Case management: A term used to describe formal services planned by care professionals.
Cell: The fundamental unit of all organisms; the smallest structural unit capable of independent functioning.
Central nervous system (CNS): One of the two major divisions of the nervous system. Composed of the brain and spinal cord, the CNS is the control network for the entire body.
Cerebral cortex: The outer layer of the brain, consisting of nerve cells and the pathways that connect them. The cerebral cortex is the part of the brain in which thought processes take place. In Alzheimer's disease, nerve cells in the cerebral cortex degenerate and die.
Cerebrospinal fluid (CSF): The fluid that fills the areas surrounding the brain and spinal cord.
Chest X-ray (CXR, chest film): An image on film of the structures of the chest (heart, lungs, and bones); the procedure to get the image uses small amounts of radiation.
Choline: A natural substance required by the body that is obtained from various foods, such as eggs; an essential component of acetylcholine.
Choline acetyltransferase (CAT): An enzyme that controls the production of acetylcholine. CAT appears to be depleted in the brains of individuals with Alzheimer's disease.
Cholinergic system: The system of nerve cells that uses acetylcholine to communicate between cells and is damaged in the brains of individuals with Alzheimer's disease.
Cholinesterase: An enzyme that breaks down acetylcholine into active parts that can be recycled.
Chromosome: An H-shaped structure inside the cell nucleus made up of tightly coiled strands of genes. Each chromosome is numbered (in humans, 1-46). Genes on chromosomes 1, 14, 19, and 21 are associated with Alzheimer's disease.
Clinical psychologist: See psychologist.
Clinical social worker: An individual who has specialized training in identifying and accessing community resources, such as adult daycare, home care, or nursing home services, as well as skills in individual and group counseling.
Clinical trial: An organized research program conducted with patients to evaluate a new medical treatment, drug, or device.
Co-existing illness: A medical condition that exists simultaneously with another, such as arthritis and dementia.
Cognitive abilities: Mental abilities, such as judgment, memory, learning, comprehension, and reasoning.
Cognitive symptoms: In Alzheimer's disease, the symptoms that relate to loss of thought processes, such as learning, comprehension, memory, reasoning, and judgment.
Combativeness: Episodes of aggression.
Competence: A person's ability to make informed choices.
Computed (axial) tomography (CAT or CT) scan: A technique in which multiple X-rays of the body are taken from different angles in a very short period of time. These images are collected by a computer to give a series of images that look like "slices" of the body. In diagnosing dementia, CT scans can reveal tumors and small strokes in the brain.

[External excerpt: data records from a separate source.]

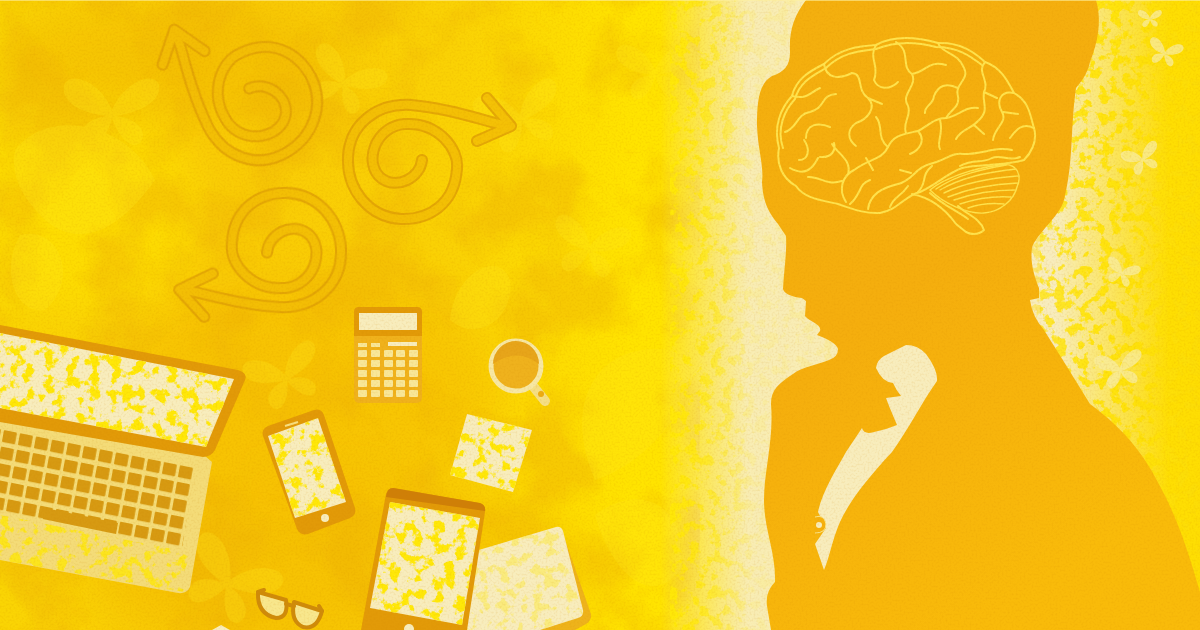
<!DOCTYPE html>
<html lang="en">
<head>
<meta charset="utf-8">
<title>Thinking at work</title>
<style>
:root{--sun:#fbd902;--bright:#ffe808;--gold:#f4b70c;--amber:#e29a08;--rust:#d48a08;--cream:#f8edbd;--figure:#f6b10d;--line:#ffe34d}
html,body{margin:0;width:1200px;height:630px;overflow:hidden;background:var(--sun)}
svg{display:block}
.cream{fill:var(--cream)}
.frame{fill:var(--amber)}
.speck{fill:var(--bright);filter:url(#speckle)}
.sulci{fill:none;stroke:var(--line);stroke-width:2;stroke-linecap:round;stroke-linejoin:round}
.swirl{fill:none;stroke-linecap:round;stroke-linejoin:round}
</style>
</head>
<body>
<svg width="1200" height="630" viewBox="0 0 1200 630" role="img" aria-label="Silhouette of a thinking person with a drawn brain, beside swirling arrows and a desk of devices">
<defs>
<linearGradient id="ground" x2="1" y2="0">
<stop offset="0" stop-color="#fad504"/><stop offset=".18" stop-color="#f9cb06"/><stop offset=".38" stop-color="#fad205"/><stop offset=".53" stop-color="#ffe400"/><stop offset="1" stop-color="#fede03"/>
</linearGradient>
<linearGradient id="glow" x2="1" y2="0">
<stop offset="0" stop-color="#f8edbd" stop-opacity="0"/><stop offset=".17" stop-color="#f8edbd" stop-opacity=".95"/><stop offset=".76" stop-color="#f8edbd"/><stop offset=".98" stop-color="#f8edbd" stop-opacity="0"/>
</linearGradient>
<linearGradient id="glowEdge" x2="1" y2="0">
<stop offset="0" stop-color="#ffe808"/><stop offset=".16" stop-color="#ffe808" stop-opacity=".1"/><stop offset=".6" stop-color="#ffe030" stop-opacity=".2"/><stop offset=".8" stop-color="#ffdf10" stop-opacity=".9"/><stop offset="1" stop-color="#f9cf05"/>
</linearGradient>
<linearGradient id="skin" x2=".5" y2="1">
<stop offset="0" stop-color="#f4b00f"/><stop offset=".5" stop-color="#f5ae0e"/><stop offset="1" stop-color="#f9bb0a"/>
</linearGradient>
<filter id="speckle" x="0" y="0" width="1" height="1" color-interpolation-filters="sRGB">
<feTurbulence type="fractalNoise" baseFrequency=".09" numOctaves="4" seed="8"/>
<feColorMatrix values="0 0 0 0 0 0 0 0 0 0 0 0 0 0 0 9 0 0 0 -4.6" result="spots"/>
<feComposite in="SourceGraphic" in2="spots" operator="in"/>
</filter>
<filter id="clouds" x="0" y="0" width="1" height="1" color-interpolation-filters="sRGB">
<feTurbulence type="fractalNoise" baseFrequency=".012" numOctaves="5" seed="3"/>
<feColorMatrix values="0 0 0 0 0 0 0 0 0 0 0 0 0 0 0 4 0 0 0 -1.8" result="spots"/>
<feComposite in="SourceGraphic" in2="spots" operator="in"/>
</filter>
<filter id="grain" x="0" y="0" width="1" height="1" color-interpolation-filters="sRGB">
<feTurbulence type="fractalNoise" baseFrequency=".5" numOctaves="2" seed="5"/>
<feColorMatrix values="0 0 0 0 .8 0 0 0 0 .5 0 0 0 0 0 2 0 0 0 -.9"/>
</filter>
<filter id="soft"><feGaussianBlur stdDeviation="22"/></filter>
<pattern id="keys" width="16" height="16.5" patternUnits="userSpaceOnUse" patternTransform="matrix(1 .2 -.18 1 4 430)">
<rect width="13" height="12" rx="1" fill="#d79a12"/>
</pattern>
<g id="butterfly">
<path d="M0 0C-12-30-44-40-48-24C-51-8-30 4-4 6C-26 8-36 22-28 34C-18 44-4 26 0 8C6 26 20 42 29 32C36 20 24 8 4 6C30 2 50-10 47-25C42-40 12-28 0 0Z"/>
</g>
<path id="swirlLine" d="M17 0C15 18-8 30-24 18C-42 3-30-34 0-36C34-38 54-10 52 8C50 44 24 60-4 59C-36 57-58 30-57-2C-56-36-28-57 6-55C40-52 70-42 102-34M82-62L106-34L72-19"/>
<g id="swirl" class="swirl">
<use href="#swirlLine" stroke="#dfa006" stroke-width="12"/>
<use href="#swirlLine" stroke="#f2bd06" stroke-width="8"/>
</g>
<g id="calcRow">
<rect width="9" height="7" rx="1"/><rect x="13" width="9" height="7" rx="1"/><rect x="26" width="9" height="7" rx="1"/><rect x="38" width="9" height="7" rx="1"/><rect x="51" width="9" height="7" rx="1"/>
</g>
</defs>

<g id="background">
<rect width="1200" height="630" fill="url(#ground)"/>
<g filter="url(#soft)">
<ellipse cx="170" cy="60" rx="180" ry="60" fill="#f1b307" opacity=".4"/>
<ellipse cx="310" cy="390" rx="190" ry="110" fill="#f4b707" opacity=".4"/>
<ellipse cx="340" cy="570" rx="250" ry="90" fill="#f3b407" opacity=".4"/>
<ellipse cx="90" cy="210" rx="110" ry="100" fill="#ffe500" opacity=".6"/>
</g>
<rect width="700" height="630" fill="#eeb007" opacity=".4" filter="url(#clouds)"/>
<g fill="#ffe61c" opacity=".32">
<use href="#butterfly" transform="translate(112 110)"/>
<use href="#butterfly" transform="translate(590 246) rotate(12) scale(.8)"/>
<use href="#butterfly" transform="translate(285 375) rotate(-20) scale(.8)"/>
<use href="#butterfly" transform="translate(345 80) rotate(25) scale(.8)"/>
<use href="#butterfly" transform="translate(520 115) rotate(-15) scale(.9)"/>
<use href="#butterfly" transform="translate(655 70) scale(.8)"/>
<use href="#butterfly" transform="translate(230 580) rotate(30)"/>
<path d="M15 150C50 105 130 125 155 180C120 230 80 250 45 220C25 200 10 180 15 150ZM450 320C455 270 500 250 510 280C515 315 480 345 450 320ZM595 480C560 400 600 340 670 350C720 370 660 460 595 480ZM595 515C640 480 690 505 680 570C650 610 610 570 595 515ZM20 235C60 225 80 280 45 310C15 315 0 270 20 235Z"/>
</g>
<rect x="660" width="520" height="630" fill="url(#glow)"/>
<rect x="670" width="530" height="630" fill="url(#glowEdge)" filter="url(#speckle)"/>
<rect x="1040" width="160" height="630" class="speck" opacity=".55"/>
<g fill="#f9eda0" opacity=".75">
<use href="#butterfly" transform="translate(1165 52) rotate(15) scale(.36)"/>
<use href="#butterfly" transform="translate(1142 158) rotate(-20) scale(.4)"/>
<use href="#butterfly" transform="translate(1122 272) rotate(20) scale(.36)"/>
<use href="#butterfly" transform="translate(1120 368) rotate(-10) scale(.5)"/>
<use href="#butterfly" transform="translate(1150 18) scale(.25)"/>
</g>
</g>

<g id="swirls" opacity=".85">
<use href="#swirl" transform="translate(258 103) rotate(-121)"/>
<use href="#swirl" transform="translate(405 160)"/>
<use href="#swirl" transform="translate(284 252) rotate(178)"/>
</g>

<g id="laptop">
<path d="M0 420L205 456L212 462L190 587Q187 594 178 593L0 560Z" fill="#f4dc78"/>
<path d="M0 515L188 552L184 592L0 560Z" class="speck" opacity=".8"/>
<path d="M0 325L238 370Q248 373 245 380L215 450Q211 457 203 457L0 422Z" class="frame"/>
<path d="M0 333L234 379L206 447L0 408Z" class="cream"/>
<path d="M0 333L234 379L206 447L0 408Z" class="speck"/>
<path d="M0 428L195 467L182 548L0 513Z" fill="url(#keys)"/>
<path d="M45 508L118 523L116 534L43 519Z" fill="#d79a12"/>
</g>

<g id="calculator">
<rect x="354" y="307" width="68" height="96" rx="5" fill="#f0b21c"/>
<path d="M354 336V312Q354 307 359 307H417Q422 307 422 312V336Z" class="frame"/>
<rect x="359" y="313" width="58" height="17" class="cream"/>
<rect x="388" y="342" width="29" height="4" class="cream"/>
<g fill="#f8e799">
<rect x="358" y="343" width="9" height="4"/><rect x="371" y="343" width="9" height="4"/>
<use href="#calcRow" x="358" y="350"/><use href="#calcRow" x="358" y="360"/><use href="#calcRow" x="358" y="370"/><use href="#calcRow" x="358" y="380"/><use href="#calcRow" x="358" y="390"/>
</g>
</g>

<g id="coffee">
<path d="M533 386L545 401" stroke="#f5df85" stroke-width="10" stroke-linecap="round"/>
<circle cx="541" cy="394" r="3" fill="#edac12"/>
<circle cx="516" cy="366" r="25" fill="#efb21d" stroke="#f7e8a4" stroke-width="5"/>
<path d="M493 364A23 23 0 0 1 539 364Q517 347 493 364Z" fill="#e7a51a"/>
</g>

<g id="phone">
<path d="M268 426L314 410Q321 408 324 415L355 508Q357 515 350 518L308 534Q300 536 297 529L263 436Q261 429 268 426Z" class="frame"/>
<path d="M268 436L318 418L346 502L295 518Z" class="cream"/>
<path d="M268 436L318 418L346 502L295 518Z" class="speck"/>
<path d="M285 426L298 422" stroke="#f7df80" stroke-width="2"/>
<circle cx="325" cy="518" r="4" class="cream"/>
</g>

<g id="sticky-note">
<path d="M467 414L532 430L513 492L450 475Z" class="cream"/>
<path d="M467 414L532 430L513 492L450 475Z" class="speck"/>
</g>

<g id="papers">
<path d="M475 556L562 531L591 614Q592 620 586 624L575 630H470Z" fill="#eeb31b"/>
<path d="M472 552L556 527Q561 526 563 531L583 610Q584 616 578 618L540 630H466Z" class="cream"/>
<path d="M472 552L556 527L583 614L540 630H466Z" class="speck" opacity=".35"/>
</g>

<g id="tablet">
<path d="M394 488L479 503Q486 505 485 512L467 630H361L386 494Q388 487 394 488Z" class="frame"/>
<path d="M393 488L480 503Q486 505 485 511L386 497Q387 488 393 488Z" fill="#cf7f08"/>
<path d="M390 502L480 518L462 625L370 608Z" class="cream"/>
<path d="M390 502L480 518L462 625L370 608Z" class="speck"/>
<circle cx="409" cy="629" r="5" class="cream"/>
</g>

<g id="glasses" stroke="#cf8b0a" stroke-width="4" stroke-linejoin="round" stroke-linecap="round">
<path d="M258 592L286 600Q289 618 276 618Q257 614 258 592Z" fill="#f8e78d"/>
<path d="M294 602L322 611Q317 630 303 627Q290 621 294 602Z" fill="#f8e78d"/>
<path d="M286 604L294 606M258 592L264 590M322 611L319 606" fill="none"/>
</g>
<path d="M212 630L221 625L230 630Z" class="cream"/>

<g id="thinker">
<path fill="url(#skin)" d="M806 0C794 16 789 30 790 52C790 66 784 72 772 76C758 84 757 104 757 126C758 150 764 166 762 182C763 204 770 214 778 224L786 236C787 252 784 270 783 289Q785 296 802 298L806 301L805 316C810 322 822 324 820 331L817 335Q836 342 838 349Q838 357 829 360C817 365 802 367 793 374C778 384 771 390 771 404C774 440 764 470 764 500C764 530 776 552 775 582Q765 592 767 606L771 630H1200V592C1188 550 1176 516 1162 490C1146 458 1128 432 1090 404C1074 378 1058 352 1044 330Q1032 316 1030 300L1039 298V288C1034 276 1030 262 1032 248C1036 234 1060 216 1064 200C1074 160 1070 130 1076 88Q1088 74 1090 62C1098 42 1102 20 1096 0Z"/>
<path class="cream" d="M876 368Q877 360 884 356L906 345Q918 345 926 354Q938 370 937 381C922 402 908 430 892 452C868 478 850 500 840 522C832 540 830 556 824 570L815 544L826 528L818 512C822 492 836 470 846 452Q854 440 862 428Q864 435 874 432L886 429L897 425L889 406L886 398L901 396Q896 390 893 383Q882 382 876 368Z"/>
<path d="M815 517Q824 514 826 524Q826 533 815 533" fill="#f6b10d" stroke="#fae58a" stroke-width="1"/>
<circle cx="819" cy="525" r="3" class="cream"/>
</g>

<g id="brain" class="sulci">
<path d="M779 148C773 126 781 108 792 96C796 78 812 70 824 64C840 48 860 46 876 45C896 34 920 38 938 43C960 42 974 52 985 62C1002 68 1008 82 1014 93C1030 102 1030 116 1034 128C1038 142 1030 154 1024 160C1004 166 980 164 962 168C946 174 938 184 920 192C904 196 898 210 880 213C864 214 850 208 838 204C820 200 804 198 796 186C782 178 776 164 779 148Z"/>
<path d="M783 148C776 128 785 110 795 99C800 81 814 75 826 68C842 52 860 51 876 49C898 40 918 42 936 47C958 47 970 56 982 65"/>
<path d="M846 202C838 190 842 176 854 170C870 158 882 160 888 147C894 134 906 134 918 131C928 126 934 118 946 118C958 116 966 106 978 108M868 209C870 194 882 188 898 184C914 180 914 168 930 164C946 160 952 152 964 154C984 154 996 146 1012 150M842 181C826 186 820 176 808 177M848 174C852 160 838 154 832 144M820 157C832 158 836 150 834 143"/>
<path d="M785 132C798 128 796 114 810 112C826 108 820 95 836 94M792 96C808 100 810 92 820 88M806 138C806 124 818 122 830 127M799 160C808 160 811 150 804 140M790 168C804 176 812 170 818 158M824 64C826 78 838 80 852 73M852 73C864 74 856 90 868 98C878 108 866 120 856 123C846 130 848 140 856 146M876 45C868 58 880 66 874 80C878 90 890 90 898 82M868 98L882 104M888 147C876 138 884 126 876 117"/>
<path d="M896 42C912 52 900 66 912 74C918 86 900 94 908 106C912 116 902 122 906 133M912 74C926 72 928 60 946 65M938 43C942 54 958 52 964 68C970 80 954 84 958 96C960 108 950 110 946 118M958 88C946 82 938 86 934 96C934 104 924 106 925 113M985 62C976 72 990 80 984 92C982 104 990 110 978 121C970 130 962 128 956 139M1014 93C1000 90 996 102 1002 112C1008 122 994 128 993 140M1034 128C1022 122 1016 130 1010 138M984 92L997 98M918 131C926 140 920 150 910 154M940 120C944 134 936 142 940 149M1003 112L1018 114M974 125L984 134"/>
<path d="M850 204C862 194 858 184 870 180M890 207C894 196 900 198 908 186M918 192C928 182 920 176 932 166M960 166C974 158 982 164 992 158C1002 154 1008 162 1020 157M866 158L873 170M900 170L911 173"/>
<g stroke-width="1.4">
<path d="M930 190C944 178 974 168 1000 165C1018 162 1022 176 1017 187C1014 200 1000 212 984 213C968 214 944 204 930 190Z"/>
<path d="M940 190C960 178 986 172 1016 169M944 193C966 182 990 178 1019 176M948 197C970 188 994 184 1018 183M954 200C974 193 996 190 1015 190M960 204C978 198 996 196 1011 197M968 208C982 203 994 203 1004 204M936 189C958 174 984 169 1006 165"/>
</g>
<path d="M912 194C932 198 946 210 956 224L966 232Q976 237 984 230C980 218 966 214 958 206M930 193C944 206 956 210 968 219"/>
</g>

<rect id="paper-grain" width="1200" height="630" filter="url(#grain)" opacity=".16"/>
<rect width="1200" height="1" fill="#fdf0a0" opacity=".6"/>
</svg>
</body>
</html>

Conservator: In some states, the guardian who manages an individual's assets.